Like Hermit Crabs

I went to the quiet place and, while seeking guidance, was shown an image of a place from my teen years. I had the feeling that someone in the Asatru community would find the information useful and that I was to write about it. It's all about housing and community.

In my teen years, I lived in Arkansas. There was a group of people who lived on land a few miles away. The locals called these people Gypsies, but I was never sure of who they really were. When I first noticed them, they all lived in campers except for one family that had a mobile home.

Before too long, the mobile home was joined by another, this one the coveted double wide. More mobile homes joined in until all of the campers were replaced by mobile homes. It was interesting to see how the community built itself.

The next big development came in the form of a more traditional house. This replaced one of the mobile homes. Then came another house, and another. Before a few years had passed, the field of campers had been replaced with a small housing addition.

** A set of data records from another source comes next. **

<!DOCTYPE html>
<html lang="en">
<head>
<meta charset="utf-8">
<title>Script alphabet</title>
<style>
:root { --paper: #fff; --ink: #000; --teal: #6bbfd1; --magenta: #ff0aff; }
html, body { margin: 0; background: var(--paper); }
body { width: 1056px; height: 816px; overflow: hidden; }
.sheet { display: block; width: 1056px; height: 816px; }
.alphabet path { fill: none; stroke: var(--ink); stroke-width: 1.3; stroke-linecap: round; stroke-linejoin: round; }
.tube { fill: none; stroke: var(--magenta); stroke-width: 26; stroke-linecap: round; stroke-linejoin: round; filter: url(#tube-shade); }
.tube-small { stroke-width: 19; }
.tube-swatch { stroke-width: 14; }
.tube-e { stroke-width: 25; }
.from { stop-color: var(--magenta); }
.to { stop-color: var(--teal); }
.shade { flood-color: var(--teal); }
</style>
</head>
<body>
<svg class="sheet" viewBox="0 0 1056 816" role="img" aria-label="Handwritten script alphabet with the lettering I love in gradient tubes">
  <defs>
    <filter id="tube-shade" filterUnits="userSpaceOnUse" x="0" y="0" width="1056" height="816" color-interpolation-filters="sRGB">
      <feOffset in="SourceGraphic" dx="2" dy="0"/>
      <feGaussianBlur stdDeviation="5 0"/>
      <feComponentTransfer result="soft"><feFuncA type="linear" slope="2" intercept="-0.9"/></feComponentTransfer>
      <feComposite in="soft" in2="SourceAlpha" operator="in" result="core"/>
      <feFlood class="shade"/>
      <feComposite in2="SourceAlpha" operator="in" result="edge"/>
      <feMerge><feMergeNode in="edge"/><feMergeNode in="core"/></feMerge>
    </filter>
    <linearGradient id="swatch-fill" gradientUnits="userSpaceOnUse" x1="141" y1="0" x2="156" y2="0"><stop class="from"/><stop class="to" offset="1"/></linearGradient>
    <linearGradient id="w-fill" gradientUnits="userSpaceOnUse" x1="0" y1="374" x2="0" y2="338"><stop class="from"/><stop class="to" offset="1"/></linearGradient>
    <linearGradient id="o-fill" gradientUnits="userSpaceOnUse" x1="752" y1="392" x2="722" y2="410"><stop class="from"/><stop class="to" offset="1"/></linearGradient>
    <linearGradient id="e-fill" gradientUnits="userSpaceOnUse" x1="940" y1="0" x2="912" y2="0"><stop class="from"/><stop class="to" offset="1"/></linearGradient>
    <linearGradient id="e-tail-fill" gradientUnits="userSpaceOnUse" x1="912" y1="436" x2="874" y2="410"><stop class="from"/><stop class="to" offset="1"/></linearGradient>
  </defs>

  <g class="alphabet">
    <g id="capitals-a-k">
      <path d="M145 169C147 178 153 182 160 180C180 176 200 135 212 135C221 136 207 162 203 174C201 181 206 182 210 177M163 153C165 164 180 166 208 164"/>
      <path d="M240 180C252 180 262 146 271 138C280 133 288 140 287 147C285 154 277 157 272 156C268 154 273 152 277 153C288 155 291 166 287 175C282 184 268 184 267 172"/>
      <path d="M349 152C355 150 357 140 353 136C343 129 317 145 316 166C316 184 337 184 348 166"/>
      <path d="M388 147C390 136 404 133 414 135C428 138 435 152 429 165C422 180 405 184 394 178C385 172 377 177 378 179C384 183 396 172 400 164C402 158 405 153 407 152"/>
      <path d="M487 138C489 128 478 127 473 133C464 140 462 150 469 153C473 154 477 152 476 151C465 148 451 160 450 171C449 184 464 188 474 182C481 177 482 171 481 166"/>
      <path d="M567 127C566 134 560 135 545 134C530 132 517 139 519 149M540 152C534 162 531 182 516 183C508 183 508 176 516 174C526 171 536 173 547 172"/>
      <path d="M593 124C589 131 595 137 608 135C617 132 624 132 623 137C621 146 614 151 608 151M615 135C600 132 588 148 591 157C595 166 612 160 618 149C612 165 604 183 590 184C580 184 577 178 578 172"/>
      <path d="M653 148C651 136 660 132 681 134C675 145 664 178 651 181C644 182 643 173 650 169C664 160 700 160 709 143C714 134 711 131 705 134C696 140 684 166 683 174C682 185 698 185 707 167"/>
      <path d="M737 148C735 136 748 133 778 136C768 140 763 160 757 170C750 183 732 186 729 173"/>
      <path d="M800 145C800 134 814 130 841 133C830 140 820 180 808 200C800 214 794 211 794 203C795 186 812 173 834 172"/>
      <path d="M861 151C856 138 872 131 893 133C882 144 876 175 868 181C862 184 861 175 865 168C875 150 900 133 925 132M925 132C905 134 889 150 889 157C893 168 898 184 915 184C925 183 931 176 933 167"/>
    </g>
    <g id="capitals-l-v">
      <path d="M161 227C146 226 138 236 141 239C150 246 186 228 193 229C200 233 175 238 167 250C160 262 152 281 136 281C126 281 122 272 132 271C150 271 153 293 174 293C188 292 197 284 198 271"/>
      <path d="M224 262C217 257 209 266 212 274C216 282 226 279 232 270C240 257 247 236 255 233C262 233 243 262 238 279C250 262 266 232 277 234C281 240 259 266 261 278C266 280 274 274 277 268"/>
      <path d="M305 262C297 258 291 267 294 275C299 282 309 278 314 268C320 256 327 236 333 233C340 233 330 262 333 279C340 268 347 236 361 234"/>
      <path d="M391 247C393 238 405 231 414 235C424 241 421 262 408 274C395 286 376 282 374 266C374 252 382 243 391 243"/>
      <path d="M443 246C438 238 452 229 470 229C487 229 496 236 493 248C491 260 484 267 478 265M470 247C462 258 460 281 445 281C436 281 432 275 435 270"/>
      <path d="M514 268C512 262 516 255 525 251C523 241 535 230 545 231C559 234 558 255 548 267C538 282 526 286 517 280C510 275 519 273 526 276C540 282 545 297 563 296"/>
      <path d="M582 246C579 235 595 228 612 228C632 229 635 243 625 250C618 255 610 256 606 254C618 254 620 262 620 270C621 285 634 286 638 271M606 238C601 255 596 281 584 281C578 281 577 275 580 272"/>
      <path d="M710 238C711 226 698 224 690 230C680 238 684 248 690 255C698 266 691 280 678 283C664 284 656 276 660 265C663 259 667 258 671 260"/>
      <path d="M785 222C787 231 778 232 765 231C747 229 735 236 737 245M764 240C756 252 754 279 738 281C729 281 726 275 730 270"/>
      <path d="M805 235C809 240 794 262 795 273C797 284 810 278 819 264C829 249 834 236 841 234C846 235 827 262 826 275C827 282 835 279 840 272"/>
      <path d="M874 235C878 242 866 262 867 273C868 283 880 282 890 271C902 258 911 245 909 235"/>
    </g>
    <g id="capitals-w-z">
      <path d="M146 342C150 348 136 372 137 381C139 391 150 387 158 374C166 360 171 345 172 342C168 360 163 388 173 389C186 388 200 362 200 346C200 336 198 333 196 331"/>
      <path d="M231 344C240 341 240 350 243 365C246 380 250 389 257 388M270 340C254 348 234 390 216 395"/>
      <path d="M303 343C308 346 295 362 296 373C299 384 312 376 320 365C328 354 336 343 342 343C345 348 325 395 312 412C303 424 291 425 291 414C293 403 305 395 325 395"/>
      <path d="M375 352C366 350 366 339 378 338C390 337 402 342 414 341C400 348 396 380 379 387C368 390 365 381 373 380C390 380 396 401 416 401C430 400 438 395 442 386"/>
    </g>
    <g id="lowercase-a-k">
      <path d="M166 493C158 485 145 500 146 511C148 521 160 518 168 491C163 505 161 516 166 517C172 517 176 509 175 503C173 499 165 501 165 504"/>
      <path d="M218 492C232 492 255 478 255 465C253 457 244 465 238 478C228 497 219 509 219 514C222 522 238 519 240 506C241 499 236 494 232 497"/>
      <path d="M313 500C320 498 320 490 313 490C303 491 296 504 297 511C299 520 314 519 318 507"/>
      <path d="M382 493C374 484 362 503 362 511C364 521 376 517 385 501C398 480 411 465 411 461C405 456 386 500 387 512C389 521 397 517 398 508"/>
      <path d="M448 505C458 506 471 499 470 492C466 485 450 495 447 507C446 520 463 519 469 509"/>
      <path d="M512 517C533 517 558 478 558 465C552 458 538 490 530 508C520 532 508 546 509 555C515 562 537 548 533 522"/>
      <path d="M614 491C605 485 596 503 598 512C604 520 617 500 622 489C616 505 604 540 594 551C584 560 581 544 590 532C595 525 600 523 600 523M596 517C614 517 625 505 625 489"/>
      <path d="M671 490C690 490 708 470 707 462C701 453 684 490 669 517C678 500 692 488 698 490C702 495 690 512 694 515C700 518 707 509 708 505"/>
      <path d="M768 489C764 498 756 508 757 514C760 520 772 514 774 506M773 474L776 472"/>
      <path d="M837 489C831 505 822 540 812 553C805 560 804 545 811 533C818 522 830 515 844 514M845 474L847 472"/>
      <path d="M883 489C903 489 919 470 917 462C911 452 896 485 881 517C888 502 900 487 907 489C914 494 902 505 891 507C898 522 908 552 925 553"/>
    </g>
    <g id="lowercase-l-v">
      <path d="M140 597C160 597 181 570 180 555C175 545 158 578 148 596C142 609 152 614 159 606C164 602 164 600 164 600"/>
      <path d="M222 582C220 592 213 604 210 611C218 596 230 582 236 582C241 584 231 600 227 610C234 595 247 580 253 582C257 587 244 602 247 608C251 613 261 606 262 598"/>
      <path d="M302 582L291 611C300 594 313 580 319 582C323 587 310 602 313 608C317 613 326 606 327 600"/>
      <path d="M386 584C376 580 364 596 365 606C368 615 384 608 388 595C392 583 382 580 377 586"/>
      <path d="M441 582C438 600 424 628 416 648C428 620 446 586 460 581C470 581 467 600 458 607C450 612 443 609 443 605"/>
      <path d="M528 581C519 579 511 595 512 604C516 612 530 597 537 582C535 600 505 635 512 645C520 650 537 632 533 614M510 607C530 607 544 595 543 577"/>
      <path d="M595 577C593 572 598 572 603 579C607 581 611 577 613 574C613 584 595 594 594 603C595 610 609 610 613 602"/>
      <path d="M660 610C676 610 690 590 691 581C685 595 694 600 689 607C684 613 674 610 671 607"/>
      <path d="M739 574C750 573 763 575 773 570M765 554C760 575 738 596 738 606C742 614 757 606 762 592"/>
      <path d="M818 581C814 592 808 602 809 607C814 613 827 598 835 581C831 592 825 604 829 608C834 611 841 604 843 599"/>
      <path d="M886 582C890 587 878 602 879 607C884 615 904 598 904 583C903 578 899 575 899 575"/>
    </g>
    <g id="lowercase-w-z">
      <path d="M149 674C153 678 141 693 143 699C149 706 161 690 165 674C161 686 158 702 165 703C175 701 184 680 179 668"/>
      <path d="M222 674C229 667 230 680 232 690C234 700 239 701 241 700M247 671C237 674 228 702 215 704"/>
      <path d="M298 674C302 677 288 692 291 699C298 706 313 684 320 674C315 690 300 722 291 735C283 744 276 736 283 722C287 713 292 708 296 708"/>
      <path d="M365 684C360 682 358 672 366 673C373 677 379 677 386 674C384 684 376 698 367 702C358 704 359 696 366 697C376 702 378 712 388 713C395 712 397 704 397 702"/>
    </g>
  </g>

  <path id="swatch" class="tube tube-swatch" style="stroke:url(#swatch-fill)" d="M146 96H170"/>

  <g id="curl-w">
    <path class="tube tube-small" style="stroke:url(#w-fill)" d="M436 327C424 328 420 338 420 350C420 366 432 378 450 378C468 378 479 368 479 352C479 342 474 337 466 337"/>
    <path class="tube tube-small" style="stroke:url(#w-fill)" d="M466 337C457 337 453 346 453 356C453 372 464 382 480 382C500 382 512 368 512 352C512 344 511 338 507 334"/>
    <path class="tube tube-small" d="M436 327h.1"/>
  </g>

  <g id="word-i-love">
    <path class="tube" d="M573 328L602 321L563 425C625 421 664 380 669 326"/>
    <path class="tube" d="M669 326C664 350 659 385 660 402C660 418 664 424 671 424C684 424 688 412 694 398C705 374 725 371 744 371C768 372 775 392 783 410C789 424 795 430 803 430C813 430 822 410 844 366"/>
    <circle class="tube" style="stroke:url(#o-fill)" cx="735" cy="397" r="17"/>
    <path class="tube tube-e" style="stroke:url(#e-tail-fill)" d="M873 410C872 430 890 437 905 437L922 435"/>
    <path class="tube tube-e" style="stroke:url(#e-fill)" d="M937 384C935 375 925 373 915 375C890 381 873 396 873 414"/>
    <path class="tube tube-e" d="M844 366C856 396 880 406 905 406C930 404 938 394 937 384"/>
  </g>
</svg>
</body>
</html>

The talk among those "in the know" said that the community had built itself in a specific pattern. The people there had a very clear hierarchy and a strong attachment to community. When they all had campers, they pooled their money until they could buy the land where they parked. Then they pooled their money until they could buy the first trailer. The head family moved into the trailer.

They pooled their money again to buy the next trailer. The head family moved into the new trailer. The second family moved into the first trailer, and everyone else got to move into the next best camper according to their social rank. This is reminiscent of how hermit crabs form a vacancy chain to move into a slightly larger shell. This group continued this pattern until everyone had a house.

I'm not sure exactly why The Silent One thought I should relate this. It is, perhaps, a lesson on how the Asatruar should work to help each other. We have a tendency to be small Kindreds or loosely associated individuals. Some of our larger groups have collapsed due to infighting. There is probably some room for a middle ground.

If you have a kindred, do you pool some of your resources? Do you work together to accomplish projects? I've heard of some kindreds saving up to buy land for their group. The usual problems have to do with the tax paperwork and the way people come and go.

If you know of a job opening, do you try to get word out to other Asatru people? If there is a business opportunity, do you get the word out? If you hear of a good deal on real estate or an apartment, who do you tell?

One of the strengths of many Christian churches is that they try to make sure that their members get first crack at opportunities. They do business with each other. They give discounts to their brethren. This may seem a little unfair, but that's life. They are going to do it, and we aren't going to change that any time soon. The important thing is, can we learn from it?

I sometimes imagine an Asatru town. Someone buys a house and business in a small town. They put the word out to other Asatruar to find employees who then move to the town. Gradually, others move to the town and start their own businesses. If the town is small enough to start with, there is little worry of harassment from other religions. Between online business and local, the small town could be prosperous. They could eventually host festivals that attract other Asatruar from around the country. The success could lead to seminars in how to do the same thing elsewhere. It's a nice dream, but it may be a while yet.

Please take some time and think about what you can do to help your fellow Asatruar. What can you do to help make the community stronger? A strong community is in your best interest.